However, the psychology behind the way these cards are marketed sometimes makes it so you spend more than you intended, or even rack up debt.
Doing either of those things could wipe out any savings made many times over. So, how do you use a cashback credit card and avoid these pitfalls?
Don’t Be Tempted To Spend More Than You Normally Would
This seems like a no-brainer, but it’s incredible how the idea of getting more cashback can influence some consumers to spend more money than they normally would.
If you’re using one of these cards, it’s important to realize that you should really be using it as you’d use a normal debit or credit card.
If possible, keep the idea of cashback at the back of your mind as you shop, and just enjoy the feeling when the bonuses come in (often in the form of credit or rewards points).

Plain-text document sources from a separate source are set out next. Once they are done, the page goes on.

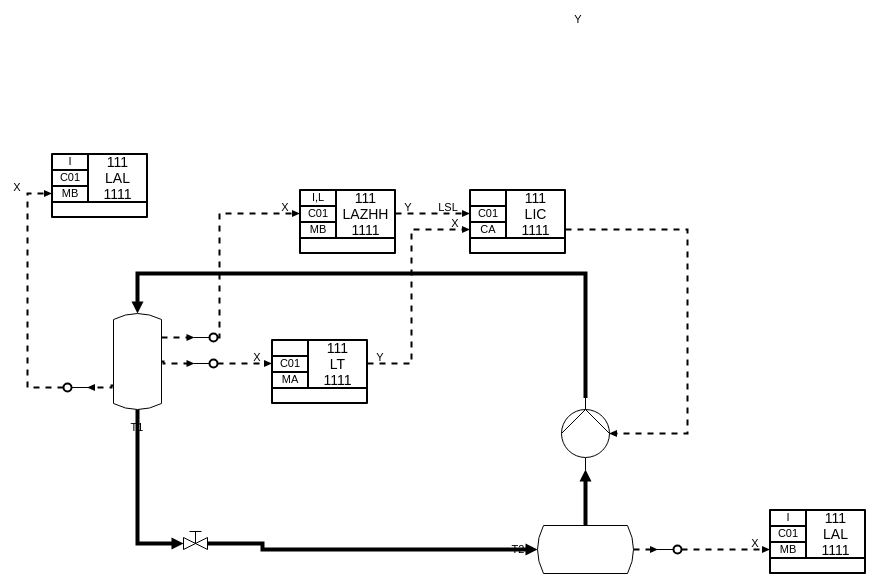
<!DOCTYPE html>
<html lang="en">
<head>
<meta charset="utf-8">
<title>Process and instrumentation diagram</title>
<style>
:root { --ink: #000; --paper: #fff; }
* { box-sizing: border-box; }
body { margin: 0; background: var(--paper); }
.diagram {
  position: relative;
  width: 878px;
  height: 586px;
  overflow: hidden;
  background: var(--paper);
  color: var(--ink);
  font-family: "Liberation Sans", Arial, sans-serif;
}
.piping { position: absolute; inset: 0; display: block; fill: none; stroke: var(--ink); }
.pipe { stroke-width: 4; }
.signal { stroke-width: 2; stroke-dasharray: 6 6; }
.tap { stroke-width: 2; fill: var(--paper); }
.equipment { fill: var(--paper); }
.arrow { fill: var(--ink); stroke: none; }

.instrument {
  position: absolute;
  left: var(--x);
  top: var(--y);
  width: 97px;
  height: 65px;
  display: grid;
  grid-template-columns: 36px 1fr;
  grid-template-rows: 48px 1fr;
  border: 2px solid var(--ink);
  border-radius: 1px;
  background: var(--paper);
  text-align: center;
}
.codes { display: grid; grid-template-rows: repeat(3, 16px); border-right: 2px solid var(--ink); font-size: 11px; line-height: 12px; }
.codes span { border-bottom: 2px solid var(--ink); }
.tag { border-bottom: 2px solid var(--ink); font-size: 14px; line-height: 16px; }
.tag span { display: block; position: relative; top: -1px; }
.note { grid-column: 1 / -1; }

.label {
  position: absolute;
  left: var(--x);
  top: var(--y);
  transform: translate(-50%, -50%);
  font-size: 11px;
  line-height: 12px;
}
</style>
</head>
<body>
<main class="diagram">
  <svg class="piping" width="878" height="586" viewBox="0 0 878 586" role="img" aria-label="Two tanks connected by a valve and a pump, with level signals">
    <defs>
      <path id="flow-head" class="arrow" d="M0 0L-12 -6V6Z"/>
      <path id="signal-head" class="arrow" d="M0 0L-8 -3.5V3.5Z"/>
      <circle id="tap-point" class="tap" r="4"/>
    </defs>

    <g class="signals">
      <path class="signal" d="M113.5 385.5H111.5V387.5H95"/>
      <path class="signal" d="M63.5 387.5H27.5V193.5H46"/>
      <path class="signal" d="M161.5 337.5H188"/>
      <path class="signal" d="M217.5 337.5H219.5V213.5H294"/>
      <path class="signal" d="M161.5 361.5H163.5V363.5H188"/>
      <path class="signal" d="M217.5 363.5H266"/>
      <path class="signal" d="M367.5 363.5H411.5V229.5H464"/>
      <path class="signal" d="M395.5 213.5H464"/>
      <path class="signal" d="M565.5 229.5H687.5V433.5H615"/>
      <path class="signal" d="M633.5 549.5H652"/>
      <path class="signal" d="M681.5 549.5H764"/>
    </g>

    <g class="tap-lines">
      <path d="M71.5 387.5H88M194 337.5H209.5M194 363.5H209.5M657 549.5H673.5"/>
      <use href="#tap-point" x="67.5" y="387.5"/>
      <use href="#tap-point" x="213.5" y="337.5"/>
      <use href="#tap-point" x="213.5" y="363.5"/>
      <use href="#tap-point" x="677.5" y="549.5"/>
    </g>

    <g class="signal-heads">
      <use href="#signal-head" x="52" y="193.5"/>
      <use href="#signal-head" x="194.5" y="337.5"/>
      <use href="#signal-head" x="194.5" y="363.5"/>
      <use href="#signal-head" x="300" y="213.5"/>
      <use href="#signal-head" x="272" y="363.5"/>
      <use href="#signal-head" x="470" y="213.5"/>
      <use href="#signal-head" x="470" y="229.5"/>
      <use href="#signal-head" x="658" y="549.5"/>
      <use href="#signal-head" x="770" y="549.5"/>
      <use href="#signal-head" transform="translate(87 387.5) rotate(180)"/>
      <use href="#signal-head" transform="translate(609 433.5) rotate(180)"/>
    </g>

    <g class="pipes">
      <path class="pipe" d="M585.5 398V273.5H137.5V303"/>
      <path class="pipe" d="M137.5 409.5V543.5H173"/>
      <path class="pipe" d="M207.5 543.5H262.5V549.5H527"/>
      <path class="pipe" d="M585.5 525.5V480"/>
      <use href="#flow-head" transform="translate(137.5 313.5) rotate(90)"/>
      <use href="#flow-head" x="183.5" y="543.5"/>
      <use href="#flow-head" x="537.5" y="549.5"/>
      <use href="#flow-head" transform="translate(585.5 469.5) rotate(-90)"/>
    </g>

    <path class="equipment" id="tank-1" d="M113.5 319.5Q137.5 307.5 161.5 319.5V403.5Q137.5 415.5 113.5 403.5Z"/>
    <path class="equipment" id="tank-2" d="M543.5 525.5H627.5Q639.5 549.5 627.5 573.5H543.5Q531.5 549.5 543.5 525.5Z"/>
    <g id="pump">
      <path d="M585.5 397.5V409.5M585.5 457.5V470"/>
      <circle class="equipment" cx="585.5" cy="433.5" r="24"/>
      <path d="M561.5 433.5L585.5 409.5L609.5 433.5"/>
    </g>
    <g id="valve">
      <path class="equipment" d="M183.5 537.5L207.5 549.5V537.5L183.5 549.5Z"/>
      <path d="M195.5 543.5V531.5M189.5 531.5H201.5"/>
    </g>
  </svg>

  <section class="instrument" style="--x:51px;--y:153px">
    <div class="codes"><span>I</span><span>C01</span><span>MB</span></div>
    <div class="tag"><span>111</span><span>LAL</span><span>1111</span></div>
    <div class="note"></div>
  </section>
  <section class="instrument" style="--x:299px;--y:189px">
    <div class="codes"><span>I,L</span><span>C01</span><span>MB</span></div>
    <div class="tag"><span>111</span><span>LAZHH</span><span>1111</span></div>
    <div class="note"></div>
  </section>
  <section class="instrument" style="--x:469px;--y:189px">
    <div class="codes"><span></span><span>C01</span><span>CA</span></div>
    <div class="tag"><span>111</span><span>LIC</span><span>1111</span></div>
    <div class="note"></div>
  </section>
  <section class="instrument" style="--x:271px;--y:339px">
    <div class="codes"><span></span><span>C01</span><span>MA</span></div>
    <div class="tag"><span>111</span><span>LT</span><span>1111</span></div>
    <div class="note"></div>
  </section>
  <section class="instrument" style="--x:769px;--y:509px">
    <div class="codes"><span>I</span><span>C01</span><span>MB</span></div>
    <div class="tag"><span>111</span><span>LAL</span><span>1111</span></div>
    <div class="note"></div>
  </section>

  <span class="label" style="--x:578px;--y:19px">Y</span>
  <span class="label" style="--x:17px;--y:187px">X</span>
  <span class="label" style="--x:285px;--y:207px">X</span>
  <span class="label" style="--x:408px;--y:207px">Y</span>
  <span class="label" style="--x:448px;--y:207px">LSL</span>
  <span class="label" style="--x:455px;--y:223px">X</span>
  <span class="label" style="--x:257px;--y:357px">X</span>
  <span class="label" style="--x:380px;--y:357px">Y</span>
  <span class="label" style="--x:137px;--y:427px">T1</span>
  <span class="label" style="--x:518px;--y:549px">T2</span>
  <span class="label" style="--x:755px;--y:543px">X</span>
</main>
</body>
</html>
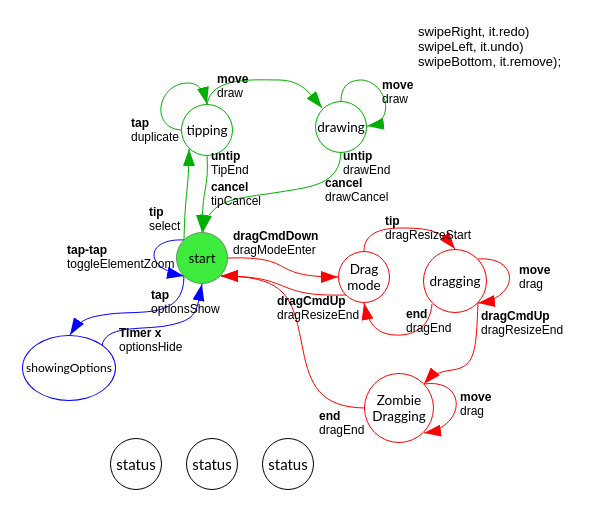
<!DOCTYPE html>
<html lang="en">
<head>
<meta charset="utf-8">
<title>Drawing state diagram</title>
<style>
:root { --paper: #fff; --ink: #000; --draw: #00b000; --options: #00f; --drag: #f00; --start: #3ceb3c; }
* { box-sizing: border-box; }
html, body { margin: 0; overflow: hidden; }
.diagram { position: relative; width: 597px; height: 513px; overflow: hidden; background: var(--paper); color: var(--ink); }
.edges { position: absolute; inset: 0; fill: none; stroke-width: 1; }
.edges .draw { stroke: var(--draw); }
.edges .options { stroke: var(--options); }
.edges .drag { stroke: var(--drag); }
.draw path { marker-end: url(#arrow-draw); }
.options path { marker-end: url(#arrow-options); }
.drag path { marker-end: url(#arrow-drag); }
.node { position: absolute; left: var(--x); top: var(--y); width: var(--size, 52px); height: var(--size, 52px); display: flex; align-items: center; justify-content: center; border: 1px solid var(--ink); border-radius: 50%; font: 13.5px/16px Lato, sans-serif; text-align: center; white-space: nowrap; }
.node.draw { border-color: var(--draw); }
.node.drag { border-color: var(--drag); }
.node.start { background: var(--start); border-color: #5a9a5a; }
.node.options { width: 94px; height: 66px; border-color: var(--options); font-size: 12px; }
.legend { position: absolute; left: 110px; top: 438px; display: flex; gap: 24px; }
.legend .node { position: static; font-size: 15px; }
.label { position: absolute; left: var(--x); top: var(--y); margin: 0; font: 12px/14px "Liberation Sans", sans-serif; white-space: nowrap; }
.label b { display: block; }
.gestures { position: absolute; left: 418px; top: 24px; margin: 0; font: 13px/15px "Liberation Sans", sans-serif; white-space: nowrap; }
</style>
</head>
<body>
<main class="diagram">
  <svg class="edges" width="597" height="513" viewBox="0 0 597 513" aria-hidden="true">
    <defs>
      <marker id="arrow-draw" markerUnits="userSpaceOnUse" markerWidth="18" markerHeight="12" refX="17" refY="6" orient="auto"><polygon points="0,0 17,6 0,12" fill="#00b000" stroke="none"/></marker>
      <marker id="arrow-options" markerUnits="userSpaceOnUse" markerWidth="18" markerHeight="12" refX="17" refY="6" orient="auto"><polygon points="0,0 17,6 0,12" fill="#00f" stroke="none"/></marker>
      <marker id="arrow-drag" markerUnits="userSpaceOnUse" markerWidth="18" markerHeight="12" refX="17" refY="6" orient="auto"><polygon points="0,0 17,6 0,12" fill="#f00" stroke="none"/></marker>
    </defs>
    <g class="draw">
      <path d="M181 130C150 128 157 84 187 83C198 83 203 88 207 104"/>
      <path d="M207 104C212 76 255 80 280 80C302 81 310 93 322 108"/>
      <path d="M341 101C341 83 353 80 362 80C386 82 398 122 367 126"/>
      <path d="M207 156C209 190 202 185 202 232"/>
      <path d="M341 152C340 185 310 187 280 192C235 199 209 198 203 232"/>
      <path d="M184 240C185 190 189 190 189 149"/>
    </g>
    <g class="options">
      <path d="M184 240C146 238 142 268 184 276"/>
      <path d="M184 276C184 320 140 310 110 314C88 317 80 319 70 335"/>
      <path d="M102 346C105 325 140 330 165 326C199 320 196 312 202 284"/>
    </g>
    <g class="drag">
      <path d="M228 258C300 256 265 277 338 277"/>
      <path d="M346 295C270 297 297 276 221 276"/>
      <path d="M364 408C320 407 310 385 303 350C293 300 290 276 221 276"/>
      <path d="M364 251C364 231 385 228 402 228C435 228 442 233 455 249"/>
      <path d="M478 259C520 256 520 298 478 303"/>
      <path d="M432 304C430 330 410 336 395 335C375 334 368 322 364 303"/>
      <path d="M478 303C476 350 476 367 452 370C438 372 432 375 424 384"/>
      <path d="M424 384C467 378 467 427 424 433"/>
    </g>
  </svg>

  <div class="node draw" style="--x:181px;--y:104px">tipping</div>
  <div class="node draw" style="--x:315px;--y:101px">drawing</div>
  <div class="node start" style="--x:176px;--y:232px">start</div>
  <div class="node options" style="--x:22px;--y:335px">showingOptions</div>
  <div class="node drag" style="--x:338px;--y:251px">Drag<br>mode</div>
  <div class="node drag" style="--x:423px;--y:249px;--size:64px">dragging</div>
  <div class="node drag" style="--x:364px;--y:373px;--size:70px">Zombie<br>Dragging</div>

  <p class="label" style="--x:217px;--y:72px"><b>move</b>draw</p>
  <p class="label" style="--x:382px;--y:78px"><b>move</b>draw</p>
  <p class="label" style="--x:131px;--y:116px"><b>tap</b>duplicate</p>
  <p class="label" style="--x:211px;--y:149px"><b>untip</b>TipEnd</p>
  <p class="label" style="--x:211px;--y:180px"><b>cancel</b>tipCancel</p>
  <p class="label" style="--x:343px;--y:149px"><b>untip</b>drawEnd</p>
  <p class="label" style="--x:325px;--y:176px"><b>cancel</b>drawCancel</p>
  <p class="label" style="--x:149px;--y:205px"><b>tip</b>select</p>
  <p class="label" style="--x:67px;--y:243px"><b>tap-tap</b>toggleElementZoom</p>
  <p class="label" style="--x:151px;--y:288px"><b>tap</b>optionsShow</p>
  <p class="label" style="--x:119px;--y:326px"><b>Timer x</b>optionsHide</p>
  <p class="label" style="--x:233px;--y:229px"><b>dragCmdDown</b>dragModeEnter</p>
  <p class="label" style="--x:277px;--y:294px"><b>dragCmdUp</b>dragResizeEnd</p>
  <p class="label" style="--x:385px;--y:214px"><b>tip</b>dragResizeStart</p>
  <p class="label" style="--x:519px;--y:263px"><b>move</b>drag</p>
  <p class="label" style="--x:406px;--y:307px"><b>end</b>dragEnd</p>
  <p class="label" style="--x:481px;--y:309px"><b>dragCmdUp</b>dragResizeEnd</p>
  <p class="label" style="--x:460px;--y:390px"><b>move</b>drag</p>
  <p class="label" style="--x:319px;--y:409px"><b>end</b>dragEnd</p>

  <p class="gestures">swipeRight, it.redo)<br>swipeLeft, it.undo)<br>swipeBottom, it.remove);</p>

  <div class="legend">
    <div class="node">status</div>
    <div class="node">status</div>
    <div class="node">status</div>
  </div>
</main>
</body>
</html>
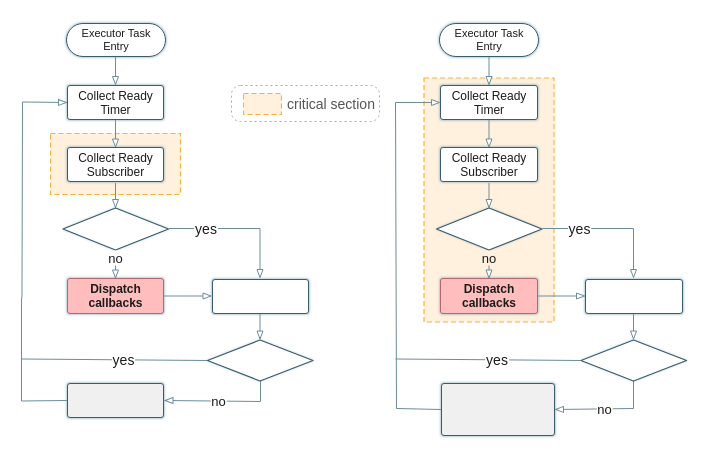
<!DOCTYPE html>
<html lang="en">
<head>
<meta charset="utf-8">
<title>Executor task flow and critical section</title>
<style>
:root {
  --paper: #ffffff;
  --ink: #1c1c1c;
  --outline: #3a5c6c;
  --link: #6d8d99;
  --glow: rgba(120, 160, 180, .5);
  --critical-fill: #fff1de;
  --critical-line: #fdb137;
  --dispatch: #ffbdbd;
  --dispatch-line: #b5676f;
  --idle: #f0f0f0;
  --legend-line: #a9a9a9;
  --legend-text: #555555;
}
* { box-sizing: border-box; }
html, body { margin: 0; }
body { width: 711px; height: 456px; overflow: hidden; background: var(--paper); }
.chart {
  position: relative; width: 711px; height: 456px; overflow: hidden;
  font: 12px/14px "Liberation Sans", Arial, sans-serif; color: var(--ink);
}
.connectors { position: absolute; inset: 0; display: block; }
.connectors .link { fill: none; stroke: var(--link); stroke-width: 1; }
.connectors .head { fill: var(--paper); stroke: var(--link); }
.connectors .decision {
  fill: var(--paper); stroke: var(--outline); stroke-width: 1.2; stroke-linejoin: round;
  filter: drop-shadow(0 0 1px var(--glow));
}
.connectors .critical {
  fill: var(--critical-fill); stroke: var(--critical-line); stroke-width: 1.2; stroke-dasharray: 5 3;
}
.flow { position: absolute; top: 0; left: 0; width: 338px; height: 456px; }
.flow-wide { left: 373px; }
.node {
  position: absolute; left: 67px; width: 97px; height: 35px;
  display: flex; align-items: center; justify-content: center; text-align: center;
  background: var(--paper); border: 1px solid var(--outline); border-radius: 3px;
  box-shadow: 0 0 2px 1px var(--glow);
}
.flow-wide .node { width: 98px; }
.flow .entry { left: 66px; top: 23px; width: 100px; height: 34px; border-radius: 17px; font-size: 11px; line-height: 13px; }
.timer { top: 85px; }
.subscriber { top: 147px; }
.dispatch { top: 278px; height: 36px; background: var(--dispatch); border-color: var(--dispatch-line); font-weight: 700; }
.flow .follow-up { left: 212px; top: 279px; }
.idle { top: 383px; background: var(--idle); }
.flow-wide .idle { left: 68px; width: 114px; height: 53px; }
.answer {
  position: absolute; transform: translate(-50%, -50%); padding: 0 1px;
  background: var(--paper); font-size: 14px; line-height: 15px;
}
.answer-no { font-size: 13px; }
.first-yes { left: 206px; top: 228.5px; }
.first-no { left: 115.5px; top: 257.5px; }
.second-yes { left: 123.5px; top: 360px; }
.second-no { left: 218.5px; top: 400.5px; }
.flow-wide .first-no { left: 116px; background: var(--critical-fill); }
.flow-wide .first-yes { left: 206.5px; }
.flow-wide .second-yes { left: 124px; }
.flow-wide .second-no { left: 231.5px; top: 408.5px; }
.legend {
  position: absolute; left: 231px; top: 85px; width: 149px; height: 37px;
  display: flex; align-items: center; gap: 5px; padding-left: 12px;
}
.legend svg { flex: none; }
.legend-frame { position: absolute; inset: 0; fill: none; stroke: var(--legend-line); stroke-dasharray: 2 3; }
.legend .swatch { fill: var(--critical-fill); stroke: var(--critical-line); stroke-width: 1.2; stroke-dasharray: 5 3; }
.legend span { font: 14px/16px "Liberation Sans", Arial, sans-serif; color: var(--legend-text); white-space: nowrap; }
</style>
</head>
<body>
<main class="chart">
  <svg class="connectors" width="711" height="456" viewBox="0 0 711 456" aria-hidden="true">
    <defs>
      <marker id="arrow" markerUnits="userSpaceOnUse" markerWidth="11" markerHeight="9" refX="9" refY="4" orient="auto">
        <path class="head" d="M1 1 L9 4 L1 7 Z"/>
      </marker>
      <g id="shared-flow">
        <path class="link" marker-end="url(#arrow)" d="M115.5 57 V84.5"/>
        <path class="link" marker-end="url(#arrow)" d="M115.5 120 V147"/>
        <path class="link" marker-end="url(#arrow)" d="M115.5 183 V207.5"/>
        <path class="link" marker-end="url(#arrow)" d="M115.5 250 V278"/>
        <path class="link" marker-end="url(#arrow)" d="M169 228.5 H260 V277.5"/>
        <path class="link" marker-end="url(#arrow)" d="M164 296 H211"/>
        <path class="link" marker-end="url(#arrow)" d="M260 314 V339"/>
        <path class="link" d="M207 360.5 L22 359"/>
        <polygon class="decision" points="63,229 115.5,208 168.5,229 115.5,250"/>
        <polygon class="decision" points="207.5,360.5 260,340 313,360.5 260,381"/>
      </g>
    </defs>
    <rect class="critical" x="50.5" y="133.5" width="130" height="61"/>
    <rect class="critical" x="424" y="78" width="130" height="244"/>
    <path class="link" marker-end="url(#arrow)" d="M67 400.5 L21.5 401 V300 L22 295 L22.5 102 L66.5 102.5"/>
    <path class="link" marker-end="url(#arrow)" d="M260.5 381 V401.5 L165 400.5"/>
    <path class="link" marker-end="url(#arrow)" d="M441 409.5 L396.5 408.5 L395.5 102.5 H439.5"/>
    <path class="link" marker-end="url(#arrow)" d="M633.5 381 V408.5 L555.5 409.5"/>
    <use href="#shared-flow"/>
    <use href="#shared-flow" x="373.5"/>
  </svg>

  <section class="flow flow-narrow">
    <div class="node entry">Executor Task<br>Entry</div>
    <div class="node timer">Collect Ready<br>Timer</div>
    <div class="node subscriber">Collect Ready<br>Subscriber</div>
    <div class="node dispatch">Dispatch<br>callbacks</div>
    <div class="node follow-up"></div>
    <div class="node idle"></div>
    <span class="answer first-yes">yes</span>
    <span class="answer answer-no first-no">no</span>
    <span class="answer second-yes">yes</span>
    <span class="answer answer-no second-no">no</span>
  </section>

  <aside class="legend">
    <svg class="legend-frame" width="149" height="37" aria-hidden="true"><rect x=".5" y=".5" width="148" height="36" rx="9"/></svg>
    <svg width="39" height="22" aria-hidden="true"><rect class="swatch" x=".5" y=".5" width="38" height="21"/></svg>
    <span>critical section</span>
  </aside>

  <section class="flow flow-wide">
    <div class="node entry">Executor Task<br>Entry</div>
    <div class="node timer">Collect Ready<br>Timer</div>
    <div class="node subscriber">Collect Ready<br>Subscriber</div>
    <div class="node dispatch">Dispatch<br>callbacks</div>
    <div class="node follow-up"></div>
    <div class="node idle"></div>
    <span class="answer first-yes">yes</span>
    <span class="answer answer-no first-no">no</span>
    <span class="answer second-yes">yes</span>
    <span class="answer answer-no second-no">no</span>
  </section>
</main>
</body>
</html>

One particular danger to watch out for is having to meet a certain yearly minimum spend to receive any cashback. Whenever you’re applying for any of these cards, take a few minutes to estimate your yearly spending to see whether any minimum spend could be met without extra purchasing.
For example, consider what you’re able to buy with the card (many household bills, grocery stores, gas stations, and other everyday expenses are common examples, but rent isn’t).
Then, work out if you’ll spend that yearly minimum on those purchases. Not all cards have a minimum spend, but some of the higher reward ones do, so it’s important to see if you’ll easily reach those minimums without being tempted to spend extra.
Always Pay Off Your Balance In Full Each Month
Having a credit card and paying off the balance in full when your bill arrives each month can be a fantastic way of building up your credit score. If you’re thinking of applying for a mortgage or other loan in the future, but currently have a bad credit history, this can really help. Credit agencies love to see that you can be trusted to borrow money and then pay it all back quickly.
That said, it’s important to never treat a credit card as a way to spend more money than you have. It sounds simple, but it’s surprising how many people consider it a kind of bonus that never really needs repaying, aside from the monthly minimum.
If you have that mindset, you will not only wipe out any potential savings made with the cashback offer but also potentially get yourself into debt and harm your credit rating.
So, use the credit card for your groceries and other essentials as you normally would, and if you can afford big purchases and were planning to buy them anyway, that’s another great way to get more cashback. Credit cards can often be used on airfare, for example.
Plus, many credit cards include some type of insurance on purchases, so check out the details and be aware of those benefits too.
Just never carry a balance from month to month, and use the included app or another spending tool to keep an eye on your purchasing and stay within sensible limits.
Use The Card Wherever You Can
Keep in mind that a credit card should never be a reason to spend more than you normally would. But when you do head to the store or shop online, make it a habit to use the cashback card.
For your favorite online retailers, change your preferred payment method to the card. Keep it at the front of your cards in your purse or wallet too, so you don’t forget to swipe that card at the register.
Just bear in mind that you’ll always need to stay within your credit limit to avoid paying heavy fees. When you receive your card, you should be made aware of the limit you can spend without incurring fines. Pay off your balance in full every month and you’ll never spend a penny on interest or charges.
This is another great reason to build up your credit rating: The higher your rating, the higher your credit limit will tend to be. This makes it easier to avoid going over the limit. So, as long as your spending is kept in control, you’ll avoid those pesky fines.
Finally, bear in mind that many introductory offers are only a temporary boon. Some cards offer as high as 5 percent uncapped cashback in the first few months, which is pretty amazing while it lasts. That said, this usually drops to around 0.5 percent to 1 percent from then on.
Considering that rent or mortgage payments are usually the highest annual cost to a family, but you can’t usually use a credit card for those, the amount you get back may be less than you think.
As an example, 0.5 percent of $50,000 is only $250. It’s certainly better than nothing, but should be looked at as a small bonus in the grand scheme of things.
In summary, cashback credit cards can seem too good to be true, and indeed sometimes they are. You’ll need to shop around a little and select a card without a minimum yearly spend, or one you’ll easily reach, to reap any rewards.
Avoid spending more than you normally would, remembering that a credit card should always be used like any other card, and you should keep things in control and make a little bonus each year.